The Minnesota State Patrol says it has four damaged squad cars in recent days thanks to motorists who have slid into patrol cars on shoulders. The four troopers involved weren’t seriously hurt. But patrol officials say it’s a good time for a reminder that people need to slow down and move over if possible when they see flashing lights.
Traffic was slow going Monday afternoon in many parts of the metro due to snow and icy conditions. According to the Minnesota State Patrol, there were more than 300 crashes statewide since 9 a.m., and more than 100 vehicle spinouts and cars in ditches. Shelly Walstrom ended up off the road on Highway 36 near Rice Street in Roseville. She says she waited an hour for help.
Traffic safety officials are reminding motorists to practice safe winter driving after four people died in Minnesota crashes.
According to the Minnesota State Patrol, three people were killed in three separate crashes on wet and icy roads on Monday.
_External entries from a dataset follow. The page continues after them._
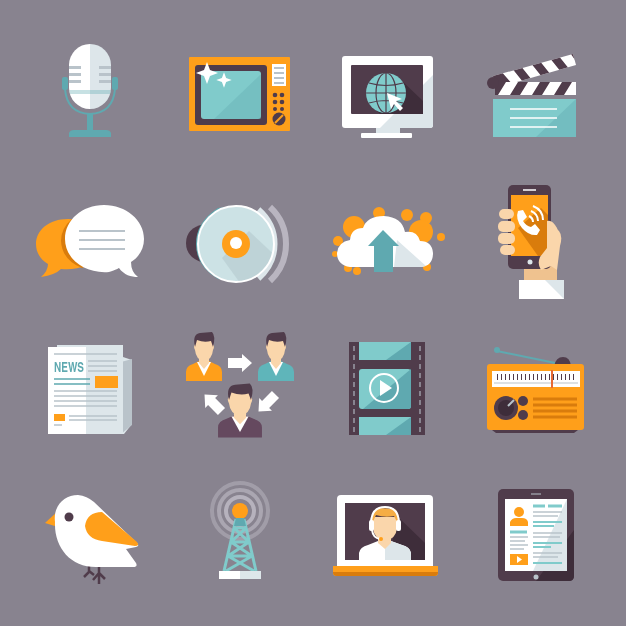
<!DOCTYPE html>
<html lang="en">
<head>
<meta charset="utf-8">
<title>Media icon set</title>
<style>
:root{--bg:#88838f;--orange:#ff9f1a;--amber:#f5ad45;--rust:#d97c0c;--teal:#80cbcb;--deep:#5fa9b0;--plum:#503c4b;--night:#3e2d3a;--white:#fff;--mist:#dde6ea;--grey:#b9c3ca;--skin:#fad6ab;--tan:#efc28f}
html,body{margin:0;width:626px;height:626px;overflow:hidden;background:var(--bg)}
svg{display:block}
.orange{fill:var(--orange)}.amber{fill:var(--amber)}.rust{fill:var(--rust)}.teal{fill:var(--teal)}.deep{fill:var(--deep)}.plum{fill:var(--plum)}.night{fill:var(--night)}.white{fill:var(--white)}.mist{fill:var(--mist)}.grey{fill:var(--grey)}.skin{fill:var(--skin)}.tan{fill:var(--tan)}
.line{fill:none;stroke-width:2}
.s-white{stroke:var(--white)}.s-teal{stroke:var(--teal)}.s-deep{stroke:var(--deep)}.s-plum{stroke:var(--plum)}.s-grey{stroke:var(--grey)}.s-orange{stroke:var(--orange)}.s-rust{stroke:var(--rust)}.s-skin{stroke:var(--skin)}
.headline{font:700 13.5px "TeX Gyre Heros Cn","Liberation Sans",sans-serif;fill:var(--deep)}
</style>
</head>
<body>
<svg width="626" height="626" viewBox="0 0 626 626" role="img" aria-label="Sixteen flat media icons">
<defs>
<clipPath id="capsule"><rect x="69" y="44" width="42" height="65" rx="21"/></clipPath>
<clipPath id="upper-arm"><path d="M493 76 573 54 576 65 496 88z"/></clipPath>
<clipPath id="lower-arm"><path d="M495 82H576V95H495z"/></clipPath>
<clipPath id="speaker-face"><circle cx="236" cy="244" r="38"/></clipPath>
<clipPath id="globe-disc"><circle cx="386" cy="93" r="20"/></clipPath>
<g id="person">
<path d="M-18 35V26Q-18 20-11 18L-5 15H5L11 18Q18 20 18 26V35z"/>
<path class="white" d="M-7 16 0 30 7 16z"/>
<path class="skin" d="M-5 10H5V17L0 23-5 17z"/>
<path class="skin" d="M-9-2Q-11 0-9 4-8 14 0 15 8 14 9 4 11 0 9-2L6-9H-7z"/>
<path class="plum" d="M-9 1Q-12-12-4-13L8-14Q12-10 9 1L7-5Q0-3-7-6z"/>
</g>
<path id="arrow" d="M-12-5H2V-9L12 0 2 9V5H-12z" class="white"/>
<path id="sparkle" d="M0-11 3-3 11 0 3 3 0 11-3 3-11 0-3-3z" class="white"/>
<path id="perforations" class="line" d="M0 346V433" stroke="#88838f" stroke-width="4" stroke-dasharray="5 4"/>
</defs>

<rect id="background" width="626" height="626" fill="#88838f"/>

<g id="microphone">
<path class="line s-deep" stroke-width="3" d="M65 80V89Q67 113 90 114 113 113 115 89V80"/>
<rect class="deep" x="62" y="77" width="6" height="13" rx="2"/><rect class="deep" x="112" y="77" width="6" height="13" rx="2"/>
<rect class="deep" x="87" y="114" width="6" height="16"/>
<path class="deep" d="M69 137V133Q70 130 74 130H106Q110 130 111 133V137z"/>
<g clip-path="url(#capsule)"><path class="white" d="M69 44H90V109H69z"/><path class="mist" d="M90 44H111V109H90z"/>
<path class="grey" d="M69 66H81V69H69zM69 73H81V76H69zM69 80H81V83H69zM99 66H111V69H99zM99 73H111V76H99zM99 80H111V83H99z"/><path class="deep" opacity=".35" d="M69 90H111V94H69z"/></g>
</g>

<g id="television">
<rect class="orange" x="189" y="57" width="101" height="74" rx="1"/>
<rect class="plum" x="195" y="65" width="72" height="60" rx="3"/>
<rect class="teal" x="201" y="71" width="60" height="48" rx="3"/>
<path class="deep" opacity=".35" d="M261 74V119H214z"/>
<use href="#sparkle" x="207" y="73"/><use href="#sparkle" transform="translate(224 80) scale(.7)"/>
<rect class="white" x="272" y="64" width="14" height="22"/>
<path class="line s-grey" d="M274 68H284M274 73H284M274 78H284M274 83H284"/>
<g class="plum"><circle cx="275" cy="95" r="2.3"/><circle cx="282" cy="95" r="2.3"/><circle cx="275" cy="102" r="2.3"/><circle cx="282" cy="102" r="2.3"/><circle cx="275" cy="109" r="2"/><circle cx="282" cy="109" r="2"/><circle cx="279" cy="119" r="6.5"/></g>
<path class="line s-orange" d="M275 123 283 115"/>
</g>

<g id="computer">
<path class="mist" d="M376 127H400V134H376z"/><rect class="white" x="361" y="133" width="51" height="5" rx="1"/>
<rect class="white" x="342" y="56" width="91" height="72" rx="3"/>
<path class="mist" d="M433 75V125Q433 128 430 128H380z"/>
<rect class="plum" x="351" y="65" width="72" height="49" rx="1"/>
<path class="night" d="M400 79 423 101V114H380L373 107z"/>
<circle class="teal" cx="386" cy="93" r="20"/>
<g clip-path="url(#globe-disc)"><path class="line s-plum" stroke-width="1.2" style="stroke-width:1.2" d="M366 93H406M386 73V113M369 83Q386 88 403 83M369 103Q386 98 403 103"/><ellipse class="line s-plum" style="stroke-width:1.2" cx="386" cy="93" rx="10" ry="20"/></g>
<path class="white" d="M387 93 402 99 396 101 403 108 400 111 394 104 391 109z"/>
</g>

<g id="clapperboard">
<path class="teal" d="M493 99H576V137H493z"/><path class="deep" opacity=".4" d="M576 99V137H536z"/>
<path class="line s-white" style="stroke-width:1.5" d="M510 109H557M510 118H557M510 127H557"/>
<g clip-path="url(#upper-arm)"><path class="white" d="M490 50H580V92H490z"/><path class="plum" d="M490 72 500 70 513 85 498 90zM511 67 520 65 532 80 523 82zM530 62 539 60 551 75 542 77zM549 57 558 55 570 70 561 72zM568 50 576 50 582 65 580 67z"/></g>
<g clip-path="url(#lower-arm)"><path class="white" d="M493 82H577V95H493z"/><path class="plum" d="M493 82H506L498 95H493zM518 82H528L520 95H510zM540 82H550L542 95H532zM562 82H572L564 95H554z"/></g>
<circle class="plum" cx="493" cy="83" r="6"/>
</g>

<g id="chat-bubbles">
<path class="orange" d="M68 219C49 219 36 230 36 244 36 253 41 260 48 264Q48 271 41 277 55 275 61 269C83 271 101 261 101 244 101 230 88 219 68 219z"/>
<path class="rust" d="M72 219Q61 228 61 241 62 260 82 268 101 261 101 244 98 222 72 219z"/>
<path class="white" d="M104 205C82 205 65 220 65 239 65 259 85 274 109 272 116 270 119 268 119 268 124 275 131 277 138 277Q131 272 131 262C139 257 144 249 144 239 144 220 126 205 104 205z"/>
<path class="line s-grey" d="M79 231H125M79 240H125M79 249H125"/>
</g>

<g id="speaker">
<path class="plum" d="M204 224Q186 228 186 243T204 263z"/><path class="deep" d="M218 208Q196 222 196 244T218 279L236 282V206z"/>
<path class="line" stroke="#dde6ea" style="stroke-width:7" d="M258 210Q274 224 274 244T258 278"/>
<path class="line" stroke="#b9b5c0" style="stroke-width:6" d="M270 207Q286 222 286 244T270 281"/>
<circle class="mist" cx="236" cy="244" r="38"/><path class="grey" opacity=".5" clip-path="url(#speaker-face)" d="M249 231 280 260V290H245L222 258z"/>
<circle class="teal" cx="236" cy="244" r="38" fill-opacity=".18"/>
<circle cx="236" cy="244" r="38" class="line s-white"/>
<circle class="orange" cx="236" cy="244" r="14"/><circle class="white" cx="236" cy="243" r="6"/>
</g>

<g id="cloud-upload">
<g class="orange"><circle cx="354" cy="227" r="11"/><circle cx="379" cy="213" r="6"/><circle cx="407" cy="215" r="6"/><circle cx="426" cy="218" r="6"/><circle cx="421" cy="232" r="12"/><circle cx="441" cy="237" r="4"/><circle cx="338" cy="241" r="5"/><circle cx="335" cy="254" r="3"/><circle cx="348" cy="268" r="4"/><circle cx="357" cy="271" r="4"/><circle cx="427" cy="267" r="4"/></g>
<path class="white" d="M350 267Q337 265 337 253 338 242 350 240 351 228 363 228 367 216 384 216 402 217 405 232 417 230 420 241 432 241 433 253 433 266 421 267z"/>
<path class="mist" d="M397 240 426 266 421 267H394z"/>
<path class="deep" d="M383 230 399 246H393V272H374V246H368z"/>
</g>

<g id="phone-in-hand">
<path class="skin" d="M547 220 559 231Q563 236 560 246L557 270V282H524V268L530 258 546 250z"/>
<path class="tan" d="M551 266 557 270V282H524V268H547z"/>
<rect class="plum" x="508" y="185" width="43" height="84" rx="5"/>
<rect class="orange" x="511" y="195" width="37" height="61"/><path class="rust" d="M541 208 548 215V256H538L518 228z"/>
<path class="line s-white" style="stroke-width:1.5" d="M523 190H536"/><circle class="mist" cx="530" cy="262" r="2.5"/>
<path class="white" d="M518 211 523 210 527 217 523 221Q526 226 531 227L535 224 540 230 537 235Q529 236 522 228 515 219 518 211z"/>
<path class="line s-white" d="M529 216Q533 218 533 222M531 211Q538 214 538 221M533 206Q543 210 543 220"/>
<path class="skin" d="M547 221Q552 219 557 228L560 238 551 266 541 270Q537 264 540 257L547 248z"/>
<g class="skin"><rect x="499" y="209" width="15" height="10" rx="5"/><rect x="498" y="221" width="17" height="11" rx="5"/><rect x="498" y="233" width="17" height="11" rx="5"/><rect x="500" y="245" width="15" height="10" rx="5"/></g>
<path class="white" d="M519 280H564V299H519z"/><path class="mist" d="M545 280H564V299z"/>
</g>

<g id="newspaper">
<path class="mist" d="M57 345 123 345V357L132 360V424L124 434H57z"/><path class="grey" d="M121 362 132 359V425L121 434z"/>
<path class="white" d="M48 347H123V434H48z"/><path class="mist" d="M86 347H123V434H86z"/>
<text class="headline" x="54" y="372" textLength="30" lengthAdjust="spacingAndGlyphs">NEWS</text>
<path class="line s-grey" style="stroke-width:1.5" d="M54 354H117M88 361H117M88 366H117M88 371H117M54 391H117M54 396H117M54 401H117M54 406H117M69 416H117M69 420H117M54 425H62"/>
<path class="line s-deep" style="stroke-width:1.5" d="M54 379H90M54 384H90"/>
<path class="orange" d="M95 376H118V388H95zM54 414H65V421H54z"/>
</g>

<g id="people-network">
<use href="#person" x="204" y="346" transform="translate(0 0)" fill="#ff9f1a"/><use href="#person" x="276" y="346" fill="#5fb5ba"/><use href="#person" transform="translate(240 399) scale(1.22 1.1)" fill="#65495f"/>
<use href="#arrow" x="240" y="363"/><use href="#arrow" transform="translate(267 403) rotate(135)"/><use href="#arrow" transform="translate(213 403) rotate(225)"/>
</g>

<g id="film-strip">
<path class="plum" d="M349 342H425V435H349z"/>
<use href="#perforations" x="354"/><use href="#perforations" x="420"/>
<path class="deep" d="M359 342H411V360H359zM359 417H411V435H359z"/>
<rect class="teal" x="359" y="369" width="52" height="40" rx="3"/><path class="deep" d="M411 369V406Q411 409 408 409H363z"/>
<path class="teal" d="M359 342H411L386 360H359zM359 417H411L386 435H359z"/>
<circle class="line s-white" cx="384" cy="388" r="14"/><path class="white" d="M380 380 392 388 380 396z"/>
</g>

<g id="radio">
<path class="line s-deep" d="M497 351 565 365"/><circle class="deep" cx="497" cy="350" r="3"/><path class="plum" d="M554 366Q556 357 563 357T571 366z"/>
<rect class="orange" x="487" y="364" width="97" height="66" rx="3"/><path class="plum" d="M492 430H578L574 433H496z"/>
<path class="white" d="M492 371H580V387H492z"/><path class="line s-plum" stroke-dasharray="1 3" style="stroke-width:6" d="M497 377H576"/><path class="line s-grey" style="stroke-width:1" d="M494 383H578"/>
<path class="line" stroke="#e86b35" d="M552 370V388"/>
<circle class="plum" cx="506" cy="408" r="12"/><circle class="night" cx="506" cy="408" r="8"/><circle class="plum" cx="523" cy="401" r="5"/><circle class="plum" cx="523" cy="415" r="5"/>
<path class="line s-grey" d="M508 406 514 400"/><path class="line s-rust" style="stroke-width:3" d="M533 399H577M533 405H577M533 411H577M533 417H577"/>
</g>

<g id="bird">
<path class="line s-plum" style="stroke-width:2.5" d="M89 562V572L84 577M89 571 94 575M99 561V584M99 573 93 580M99 573 105 579"/>
<path class="orange" d="M58 511 45 523 58 527z"/>
<path class="white" d="M55 522C53 506 64 495 78 495Q87 496 94 502L137 543Q140 546 136 547L126 549 136 563Q138 567 133 567H96C70 567 54 547 55 522z"/>
<path class="orange" d="M102 512 137 542Q140 546 135 546L102 541Q87 539 85 526 87 512 102 512z"/>
<circle class="plum" cx="69" cy="517" r="4.5"/>
</g>

<g id="radio-tower">
<g fill="none" stroke="#b6b2bd" stroke-width="4"><circle cx="240" cy="511" r="14"/><circle cx="240" cy="511" r="21" opacity=".75"/><circle cx="240" cy="511" r="28" opacity=".55"/></g>
<path class="line s-teal" style="stroke-width:3" d="M236 519 224 571M244 519 256 571M234 528H246M231 542H249M228 556H252M234 528 249 542M246 528 231 542M231 542 252 556M249 542 228 556M228 556 254 571M252 556 226 571"/>
<circle class="orange" cx="240" cy="511" r="8"/><path class="deep" d="M236 518H244L246 526H234z"/>
<path class="white" d="M219 571H261V579H219z"/><path class="mist" d="M240 571H261V579H240z"/>
</g>

<g id="video-call">
<path class="white" d="M337 567V499Q337 495 341 495H429Q433 495 433 499V567z"/>
<path class="plum" d="M345 503H425V560H345z"/><path class="night" d="M396 515 425 543V560H390z"/>
<path class="white" d="M359 560V553Q360 547 368 545L378 541H391L402 545Q410 547 411 553V560z"/><path class="mist" d="M385 541H391L402 545Q410 547 411 553V560H385z"/>
<path class="skin" d="M378 534H391V543L385 549 378 543z"/><path class="skin" d="M373 517H397V528Q396 539 385 541 374 539 373 528z"/>
<path class="amber" d="M372 524Q370 510 379 508L395 509Q400 513 398 524L394 516Q385 518 376 515z"/>
<path class="line s-white" d="M371 524Q371 507 385 507T399 524M372 530Q373 538 380 539"/><rect class="white" x="369" y="520" width="5" height="11" rx="2"/><rect class="white" x="396" y="520" width="5" height="11" rx="2"/><circle class="orange" cx="381" cy="539" r="2"/>
<path class="orange" d="M333 566H438V573Q438 576 434 576H337Q333 576 333 573z"/><path class="rust" d="M333 572H438Q438 576 434 576H337Q333 576 333 572z"/>
</g>

<g id="tablet">
<rect class="plum" x="498" y="489" width="76" height="92" rx="5"/><path class="night" d="M574 530V576Q574 581 569 581H536z"/>
<path class="white" d="M505 499H567V571H505z"/><path class="mist" d="M567 499V571H533z"/>
<circle class="grey" cx="536" cy="577" r="2.5"/><path class="line s-grey" style="stroke-width:1" d="M531 494H541"/>
<circle class="orange" cx="519" cy="512" r="5"/><path class="orange" d="M510 526V522Q512 518 516 518H522Q527 518 528 522V526z"/>
<path class="line s-teal" style="stroke-width:3" d="M533 506H545M548 506H562M510 532H527"/>
<path class="line s-grey" style="stroke-width:1.5" d="M533 512H562M533 516H558M510 537H528M510 541H525M510 545H528M510 549H524M533 533H562M533 537H560M533 553H562M533 557H558"/>
<path class="line s-teal" d="M533 522H562M533 526H554M533 543H562M533 547H551M533 563H562"/>
<path class="orange" d="M510 554H528V565H510z"/><path class="white" d="M517 556 522 559.5 517 563z"/>
</g>
</svg>
</body>
</html>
The first report of a fatal crash was at 2:00 p.m., when a rollover occurred on northbound Highway 7 in Big Stone County in western Minnesota. A Mercury Grand Marquis went off the road and into a southbound ditch, and then rolled down a steep hill, eventually coming to a rest with the passenger side on the ground. The driver, 85-year-old Donavan Tesch of Clinton, was pronounced dead at the scene. The Big Stone County Sheriff’s office says roads were wet at the time of the accident.
The Minnesota Department of Public Safety is urging parents to put their children in booster seats.
In our culture of distracted driving, school buses have become increasingly vulnerable. In 2012, 553 school buses were involved in accidents, according to the Minnesota Department of Public Safety.
Drivers who don’t move over for state troopers is a growing problem. Dash cam video shows the most recent accident when a squad car was hit by a passing car on Friday.
The Minnesota State Patrol says March has been a particularly dangerous month for troopers.
It was a dangerous start to Friday for many motorists across the state. A couple inches of snow fell overnight, causing all sorts of problems for commuters on the state’s highways and secondary roads.